The HIP Fracture Accelerated Surgical TreaTment And Care tracK (HIP ATTACK) Trial, presented recently at the Orthopaedic Research Society (ORS) 2020 Annual Meeting and published in The Lancet, was led by researchers of the Population Health Research Institute (PHRI) of McMaster University and Hamilton Health Sciences (HHS) in Hamilton, Canada. HIP ATTACK involved 2,970 people at 69 sites in 17 countries, according to a media release from Population Health Research Institute.
Ten years ago, Dr PJ Devereaux – principal investigator of the HIP ATTACK trial, as well as senior scientific lead of PHRI’s perioperative and surgery program, professor of medicine at McMaster, and cardiologist with HHS – was consulted to manage a 73-year-old female with a hip fracture who also had an elevated blood test (troponin) demonstrating heart injury. The referring doctor told Devereaux the patient’s heart issue had to be treated before surgery for her hip fracture could occur. Despite the best of intentions, with the medical treatment Devereaux provided based on current practice at that time, the patient died before she was able to undergo surgery for her hip fracture.
Upon reflecting on this case, Devereaux wondered if the prevailing dogma regarding the need to medically optimize patients before hip fracture surgery was the wrong approach. He contacted Dr Mohit Bhandari, co-principal investigator of HIP ATTACK and an orthopedic surgeon in Hamilton, to get his perspective on the case.
Bhandari told Devereaux that observational studies suggested that shorter time to surgery may prevent death and major complications in patients with a hip fracture. Based on this evidence, they initiated a large randomized controlled trial to understand the effects of accelerated surgery in patients with a hip fracture, the release explains.
Accelerated surgery did not result in a reduction in death or a collection of major complications. However, patients randomized to accelerated surgery had a lower risk of delirium, urinary tract infection, moderate to severe pain, and were faster to stand, mobilize, and go home compared to patients randomized to standard care.
Among patients who had an elevated blood test (troponin) demonstrating heart injury when they presented to the hospital with their hip fracture, accelerated surgery lowered the risk of death compared to standard care.
“Patients find waiting for hip fracture surgery undesirable because they are forced to lie flat in a bed, go without food, and they are either in pain or receiving pain medications that commonly have negative side effects,” Bhandari notes.
“The lower risk of death with accelerated surgery, in patients who had evidence of a heart injury at the time of hospital admission, challenges the dogma of medical optimization before surgery.
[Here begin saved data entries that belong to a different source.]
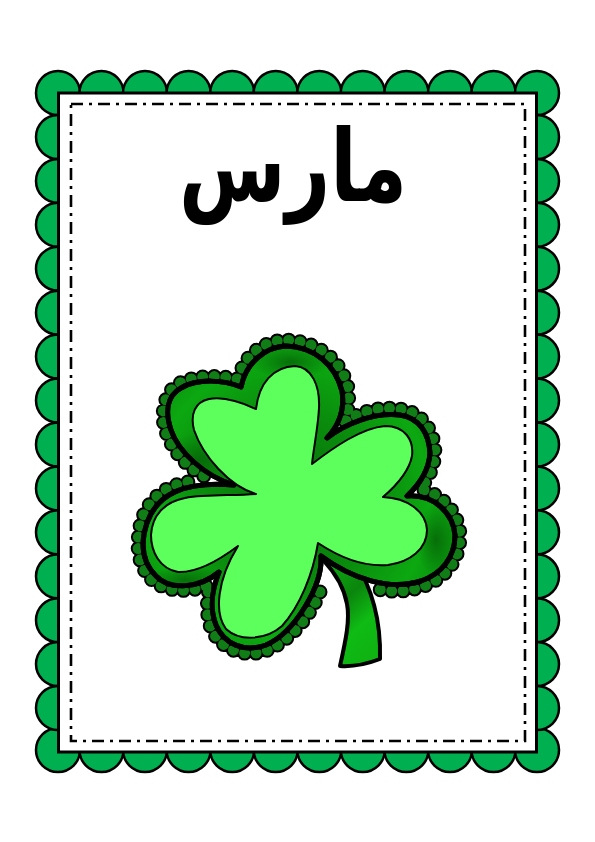
<!DOCTYPE html>
<html lang="ar" dir="rtl">
<head>
<meta charset="utf-8">
<title>مارس</title>
<style>
:root{--paper:#fff;--ink:#000;--frame:#00b050;--leaf:#0a9c0e;--leaf-dark:#087a0b;--leaf-light:#5dff5d;--lace:#117d16}
*{box-sizing:border-box}
html,body{margin:0;padding:0;overflow:hidden;background:var(--paper)}
.poster{position:relative;width:595px;height:842px;overflow:hidden;background:var(--paper)}
.poster svg{display:block;position:absolute;left:0;top:0}
.scallop{fill:var(--frame);stroke:var(--ink);stroke-width:2.5}
.panel{fill:var(--paper);stroke:var(--ink);stroke-width:3}
.stitch{fill:none;stroke:var(--ink);stroke-width:2.6;stroke-dasharray:12 6 3 6}
.month{font:700 100px "DejaVu Sans",sans-serif;fill:var(--ink)}
.lace{fill:none;stroke-linecap:round;stroke-dasharray:0 11.5}
.lace-edge{stroke:var(--ink);stroke-width:15}
.lace-fill{stroke:var(--lace);stroke-width:11}
.outline{stroke:var(--ink);stroke-width:5;stroke-linejoin:round}
.heart{fill:var(--leaf-light);stroke:var(--ink);stroke-width:2;stroke-linejoin:round}
</style>
</head>
<body>
<main class="poster">
<svg width="595" height="842" viewBox="0 0 595 842" direction="ltr">
<defs>
<circle id="scallop" class="scallop" r="22"/>
<g id="scallop-row">
<use href="#scallop" x="58"/><use href="#scallop" x="101.5"/><use href="#scallop" x="145"/><use href="#scallop" x="188.6"/><use href="#scallop" x="232.2"/><use href="#scallop" x="275.7"/><use href="#scallop" x="319.3"/><use href="#scallop" x="362.8"/><use href="#scallop" x="406.4"/><use href="#scallop" x="450"/><use href="#scallop" x="493.5"/><use href="#scallop" x="537"/>
</g>
<g id="scallop-column">
<use href="#scallop" y="137"/><use href="#scallop" y="180.9"/><use href="#scallop" y="224.8"/><use href="#scallop" y="268.7"/><use href="#scallop" y="312.7"/><use href="#scallop" y="356.6"/><use href="#scallop" y="400.5"/><use href="#scallop" y="444.5"/><use href="#scallop" y="488.4"/><use href="#scallop" y="532.3"/><use href="#scallop" y="576.3"/><use href="#scallop" y="620.2"/><use href="#scallop" y="664.1"/><use href="#scallop" y="708"/>
</g>
<path id="lace-line" d="M237 379C222 376 196 374 178 384C163 394 160 416 166 432C173 452 188 468 204 476
M242 368C250 350 270 340 286 340C316 341 341 358 348 388C350 404 347 418 343 425
M346 421C362 411 380 406 400 409C422 412 434 430 435 452C434 470 427 480 419 490
M424 490C444 496 459 514 460 535C460 560 446 578 424 586C408 592 390 593 374 588
M320 592C311 615 291 640 268 650C246 659 220 650 211 628C206 614 207 602 209 588
M206 586C188 593 166 592 152 580C138 566 135 546 141 522C148 498 168 482 198 481"/>
<radialGradient id="leaf-shade" gradientUnits="userSpaceOnUse" cx="290" cy="500" r="175">
<stop offset="0" stop-color="#086f0a"/><stop offset=".5" stop-color="#0a8c0d"/><stop offset=".8" stop-color="#0ca811"/><stop offset="1" stop-color="#098f0c"/>
</radialGradient>
<linearGradient id="stem-shade" x1="0" y1="0" x2=".5" y2="1">
<stop offset="0" stop-color="#0cae10"/><stop offset=".45" stop-color="#0b850d"/><stop offset=".75" stop-color="#0fbb14"/><stop offset="1" stop-color="#0fb413"/>
</linearGradient>
<radialGradient id="fold">
<stop offset="0" stop-color="#056207" stop-opacity=".8"/><stop offset="1" stop-color="#056207" stop-opacity="0"/>
</radialGradient>
<clipPath id="leaf-clip"><use href="#leaf-shape"/></clipPath>
<path id="leaf-shape" d="M241 387C246 362 266 347 286 346C314 347 335 364 342 391C345 410 339 425 327 438C345 424 374 412 400 415C420 418 429 434 430 453C429 470 420 484 407 496C434 494 453 513 455 535C455 558 441 574 421 581C390 591 352 579 321 556C323 586 294 633 266 645C244 653 224 644 216 625C209 607 212 590 219 572C200 588 170 591 156 576C142 562 140 544 147 523C157 494 184 481 234 485C204 476 178 451 171 430C165 412 167 396 181 388C198 378 224 380 241 387Z"/>
</defs>

<g id="scalloped-frame">
<use href="#scallop-row" y="93"/>
<use href="#scallop-row" y="750"/>
<use href="#scallop-column" x="58"/>
<use href="#scallop-column" x="537"/>
<rect class="panel" x="58.5" y="93" width="478" height="659"/>
<rect class="stitch" x="71" y="104" width="454" height="637"/>
</g>

<text class="month" x="293" y="201" text-anchor="middle" direction="rtl" textLength="228" lengthAdjust="spacingAndGlyphs">مارس</text>

<g id="shamrock" role="img" aria-label="ورقة نفل خضراء">
<use href="#lace-line" class="lace lace-edge"/>
<use href="#lace-line" class="lace lace-fill"/>
<path id="stem" d="M324 561C335 567 345 564 354 560C373 589 381 622 380 659C367 664 354 667 340 666C346 639 350 620 347 604C344 587 336 574 324 561Z" fill="url(#stem-shade)" stroke="#000" stroke-width="4" stroke-linejoin="round"/>
<use href="#leaf-shape" class="outline" fill="url(#leaf-shade)"/>
<g clip-path="url(#leaf-clip)">
<ellipse cx="200" cy="460" rx="36" ry="28" fill="url(#fold)"/>
<ellipse cx="290" cy="362" rx="42" ry="16" fill="url(#fold)"/>
<ellipse cx="436" cy="540" rx="20" ry="36" fill="url(#fold)"/>
<ellipse cx="185" cy="580" rx="40" ry="14" fill="url(#fold)"/>
</g>
<use href="#leaf-shape" class="outline" fill="none"/>
<path class="heart" d="M256 494C229 486 203 456 194 430C190 414 195 402 209 399C224 396 241 402 256 409C259 383 273 367 295 366C312 367 320 386 319 408C318 428 314 445 312 464C333 448 361 428 385 426C405 426 414 440 412 456C409 472 397 485 383 497C407 498 426 511 427 530C427 549 410 562 388 565C364 567 339 557 318 543C313 574 300 606 282 626C266 640 240 642 226 629C214 613 217 580 238 546C222 558 198 573 178 572C160 569 151 552 151 535C152 516 164 502 185 498C207 494 232 496 256 494Z"/>
</g>
</svg>
</main>
</body>
</html>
Further research should explore the benefits of accelerated surgery in this high-risk group,” Devereaux concludes, in the release.
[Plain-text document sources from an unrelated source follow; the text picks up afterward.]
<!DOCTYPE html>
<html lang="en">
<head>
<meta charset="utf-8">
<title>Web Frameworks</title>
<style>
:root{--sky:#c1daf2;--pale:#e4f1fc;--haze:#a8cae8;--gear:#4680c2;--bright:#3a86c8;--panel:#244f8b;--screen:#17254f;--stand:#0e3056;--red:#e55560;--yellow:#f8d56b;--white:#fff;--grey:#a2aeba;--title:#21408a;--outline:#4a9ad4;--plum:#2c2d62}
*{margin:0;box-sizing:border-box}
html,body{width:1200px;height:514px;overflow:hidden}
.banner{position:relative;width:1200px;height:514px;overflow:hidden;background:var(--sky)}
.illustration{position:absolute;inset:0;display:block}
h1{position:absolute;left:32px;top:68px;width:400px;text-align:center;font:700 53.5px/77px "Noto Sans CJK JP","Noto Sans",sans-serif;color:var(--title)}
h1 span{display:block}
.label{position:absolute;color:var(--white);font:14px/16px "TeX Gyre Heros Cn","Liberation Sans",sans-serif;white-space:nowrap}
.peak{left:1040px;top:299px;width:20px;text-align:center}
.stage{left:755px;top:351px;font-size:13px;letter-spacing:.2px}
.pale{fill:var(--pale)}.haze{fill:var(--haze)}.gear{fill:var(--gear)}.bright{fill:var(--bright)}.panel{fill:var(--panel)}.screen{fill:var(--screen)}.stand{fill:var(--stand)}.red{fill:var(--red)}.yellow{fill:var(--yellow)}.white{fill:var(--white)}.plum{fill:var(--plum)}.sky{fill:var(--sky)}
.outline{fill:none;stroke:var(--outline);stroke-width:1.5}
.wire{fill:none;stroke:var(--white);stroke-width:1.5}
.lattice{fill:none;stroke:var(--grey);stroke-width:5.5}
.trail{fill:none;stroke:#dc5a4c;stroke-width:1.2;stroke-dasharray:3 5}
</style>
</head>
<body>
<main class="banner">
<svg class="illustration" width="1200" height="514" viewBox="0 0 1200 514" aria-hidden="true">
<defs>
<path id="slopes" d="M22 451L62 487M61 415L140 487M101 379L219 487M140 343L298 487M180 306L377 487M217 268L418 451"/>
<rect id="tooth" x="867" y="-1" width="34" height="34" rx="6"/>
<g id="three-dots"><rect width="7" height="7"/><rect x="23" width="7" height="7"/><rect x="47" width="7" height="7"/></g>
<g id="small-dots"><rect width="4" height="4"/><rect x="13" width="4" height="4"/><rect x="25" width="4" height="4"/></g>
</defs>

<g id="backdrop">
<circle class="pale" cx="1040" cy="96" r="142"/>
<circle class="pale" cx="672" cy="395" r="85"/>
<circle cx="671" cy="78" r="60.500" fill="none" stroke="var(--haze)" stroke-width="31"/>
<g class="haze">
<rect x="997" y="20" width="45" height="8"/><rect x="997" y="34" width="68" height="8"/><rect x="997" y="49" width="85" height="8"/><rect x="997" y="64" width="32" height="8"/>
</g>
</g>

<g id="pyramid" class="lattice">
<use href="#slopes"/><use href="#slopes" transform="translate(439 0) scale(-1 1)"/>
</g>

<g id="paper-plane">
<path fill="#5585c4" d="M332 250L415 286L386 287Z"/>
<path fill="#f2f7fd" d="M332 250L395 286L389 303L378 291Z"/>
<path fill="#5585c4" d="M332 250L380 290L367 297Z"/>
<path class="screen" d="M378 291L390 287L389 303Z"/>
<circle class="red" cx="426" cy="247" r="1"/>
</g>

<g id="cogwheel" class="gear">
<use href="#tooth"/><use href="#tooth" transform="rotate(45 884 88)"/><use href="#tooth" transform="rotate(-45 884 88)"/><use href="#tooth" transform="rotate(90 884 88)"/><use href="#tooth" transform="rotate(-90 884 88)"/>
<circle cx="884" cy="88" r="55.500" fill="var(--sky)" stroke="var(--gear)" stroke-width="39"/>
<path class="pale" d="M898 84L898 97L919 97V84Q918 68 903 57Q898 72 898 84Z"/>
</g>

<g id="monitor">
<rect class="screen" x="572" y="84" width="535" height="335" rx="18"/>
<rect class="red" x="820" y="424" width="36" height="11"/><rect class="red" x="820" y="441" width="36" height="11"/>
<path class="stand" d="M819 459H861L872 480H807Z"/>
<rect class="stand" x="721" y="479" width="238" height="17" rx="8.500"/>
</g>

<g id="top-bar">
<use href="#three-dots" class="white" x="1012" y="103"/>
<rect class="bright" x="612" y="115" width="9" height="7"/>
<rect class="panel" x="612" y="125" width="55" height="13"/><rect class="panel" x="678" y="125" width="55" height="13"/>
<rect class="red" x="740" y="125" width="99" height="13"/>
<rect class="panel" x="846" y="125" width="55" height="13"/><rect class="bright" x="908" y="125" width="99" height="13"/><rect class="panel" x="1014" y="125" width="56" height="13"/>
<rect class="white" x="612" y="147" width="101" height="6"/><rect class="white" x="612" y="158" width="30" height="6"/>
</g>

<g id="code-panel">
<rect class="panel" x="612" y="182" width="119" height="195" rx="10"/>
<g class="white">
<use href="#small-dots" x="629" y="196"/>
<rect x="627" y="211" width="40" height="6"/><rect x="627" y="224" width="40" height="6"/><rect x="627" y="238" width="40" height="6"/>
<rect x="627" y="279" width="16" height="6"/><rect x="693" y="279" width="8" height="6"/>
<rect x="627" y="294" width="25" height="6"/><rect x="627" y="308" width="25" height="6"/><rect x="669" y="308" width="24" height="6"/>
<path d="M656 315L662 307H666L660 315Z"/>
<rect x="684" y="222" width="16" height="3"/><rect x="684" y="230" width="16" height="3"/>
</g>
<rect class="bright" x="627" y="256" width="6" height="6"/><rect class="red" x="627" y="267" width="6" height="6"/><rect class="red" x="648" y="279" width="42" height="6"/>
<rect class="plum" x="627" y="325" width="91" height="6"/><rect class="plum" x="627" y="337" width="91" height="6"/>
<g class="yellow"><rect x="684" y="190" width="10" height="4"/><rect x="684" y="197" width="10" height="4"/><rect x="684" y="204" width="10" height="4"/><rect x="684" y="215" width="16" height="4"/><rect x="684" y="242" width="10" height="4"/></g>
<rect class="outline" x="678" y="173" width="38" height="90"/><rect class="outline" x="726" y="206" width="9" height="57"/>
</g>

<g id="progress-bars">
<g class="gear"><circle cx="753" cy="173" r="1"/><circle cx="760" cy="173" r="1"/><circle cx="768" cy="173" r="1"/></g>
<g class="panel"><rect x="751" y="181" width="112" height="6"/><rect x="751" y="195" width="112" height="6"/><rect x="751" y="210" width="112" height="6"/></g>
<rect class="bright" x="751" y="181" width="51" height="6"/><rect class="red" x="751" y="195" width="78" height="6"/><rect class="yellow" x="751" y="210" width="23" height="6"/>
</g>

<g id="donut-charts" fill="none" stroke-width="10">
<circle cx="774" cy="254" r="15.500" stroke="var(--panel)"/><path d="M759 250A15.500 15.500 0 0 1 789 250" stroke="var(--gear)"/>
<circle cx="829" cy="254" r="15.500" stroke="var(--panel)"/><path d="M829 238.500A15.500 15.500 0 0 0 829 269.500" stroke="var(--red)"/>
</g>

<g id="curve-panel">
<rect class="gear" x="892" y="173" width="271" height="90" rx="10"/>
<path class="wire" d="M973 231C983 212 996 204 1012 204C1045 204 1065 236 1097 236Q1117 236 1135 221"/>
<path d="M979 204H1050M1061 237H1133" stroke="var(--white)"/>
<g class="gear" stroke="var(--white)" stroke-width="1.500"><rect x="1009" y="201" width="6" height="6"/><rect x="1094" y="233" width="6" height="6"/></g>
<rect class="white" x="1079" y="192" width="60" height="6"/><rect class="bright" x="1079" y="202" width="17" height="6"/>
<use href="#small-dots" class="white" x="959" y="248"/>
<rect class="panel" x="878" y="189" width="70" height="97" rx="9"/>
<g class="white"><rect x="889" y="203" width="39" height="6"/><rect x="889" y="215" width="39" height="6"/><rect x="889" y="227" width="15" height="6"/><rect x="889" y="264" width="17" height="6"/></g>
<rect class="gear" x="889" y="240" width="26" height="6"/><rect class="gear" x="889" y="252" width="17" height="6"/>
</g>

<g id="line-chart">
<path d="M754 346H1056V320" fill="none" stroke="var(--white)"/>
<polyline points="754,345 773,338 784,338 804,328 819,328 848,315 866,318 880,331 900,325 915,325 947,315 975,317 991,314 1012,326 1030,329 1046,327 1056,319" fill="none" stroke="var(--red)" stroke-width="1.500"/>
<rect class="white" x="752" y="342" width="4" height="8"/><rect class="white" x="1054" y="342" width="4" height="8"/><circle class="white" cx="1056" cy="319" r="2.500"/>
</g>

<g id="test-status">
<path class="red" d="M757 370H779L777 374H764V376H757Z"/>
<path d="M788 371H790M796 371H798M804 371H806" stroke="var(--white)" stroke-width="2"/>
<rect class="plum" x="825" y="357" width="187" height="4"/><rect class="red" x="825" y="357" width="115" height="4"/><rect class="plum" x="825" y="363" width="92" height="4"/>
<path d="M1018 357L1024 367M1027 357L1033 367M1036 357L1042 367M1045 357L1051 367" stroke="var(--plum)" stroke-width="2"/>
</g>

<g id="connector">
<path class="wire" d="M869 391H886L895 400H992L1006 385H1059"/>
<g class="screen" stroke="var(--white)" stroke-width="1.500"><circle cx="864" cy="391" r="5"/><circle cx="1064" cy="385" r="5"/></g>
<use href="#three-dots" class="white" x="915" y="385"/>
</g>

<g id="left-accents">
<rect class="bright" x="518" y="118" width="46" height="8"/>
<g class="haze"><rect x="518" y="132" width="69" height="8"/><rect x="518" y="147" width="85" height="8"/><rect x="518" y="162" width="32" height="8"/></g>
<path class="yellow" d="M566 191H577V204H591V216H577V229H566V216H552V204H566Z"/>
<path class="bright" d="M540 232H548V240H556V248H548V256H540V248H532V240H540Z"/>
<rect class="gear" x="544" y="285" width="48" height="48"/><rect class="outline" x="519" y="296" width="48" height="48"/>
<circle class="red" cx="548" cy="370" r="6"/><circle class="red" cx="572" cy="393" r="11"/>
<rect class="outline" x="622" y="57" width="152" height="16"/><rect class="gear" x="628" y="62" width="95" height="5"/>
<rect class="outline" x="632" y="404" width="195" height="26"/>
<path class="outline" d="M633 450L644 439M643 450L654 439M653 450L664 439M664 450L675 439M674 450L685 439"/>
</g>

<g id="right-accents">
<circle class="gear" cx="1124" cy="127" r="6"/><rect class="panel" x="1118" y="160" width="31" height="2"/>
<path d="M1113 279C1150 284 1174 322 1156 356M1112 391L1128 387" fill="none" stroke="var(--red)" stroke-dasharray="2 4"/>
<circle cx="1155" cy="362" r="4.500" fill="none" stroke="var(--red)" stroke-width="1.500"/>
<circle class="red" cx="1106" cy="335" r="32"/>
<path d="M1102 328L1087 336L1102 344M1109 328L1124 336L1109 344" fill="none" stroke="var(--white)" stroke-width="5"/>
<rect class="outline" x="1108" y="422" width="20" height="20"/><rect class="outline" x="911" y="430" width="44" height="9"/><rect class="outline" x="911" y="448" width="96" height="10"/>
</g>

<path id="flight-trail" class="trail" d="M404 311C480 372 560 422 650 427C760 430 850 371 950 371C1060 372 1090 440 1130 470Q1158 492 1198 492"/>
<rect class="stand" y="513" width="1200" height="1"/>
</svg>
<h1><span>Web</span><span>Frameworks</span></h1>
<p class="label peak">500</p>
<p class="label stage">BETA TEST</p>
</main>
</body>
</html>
[Source(s): Population Health Research Institute, PR Newswire]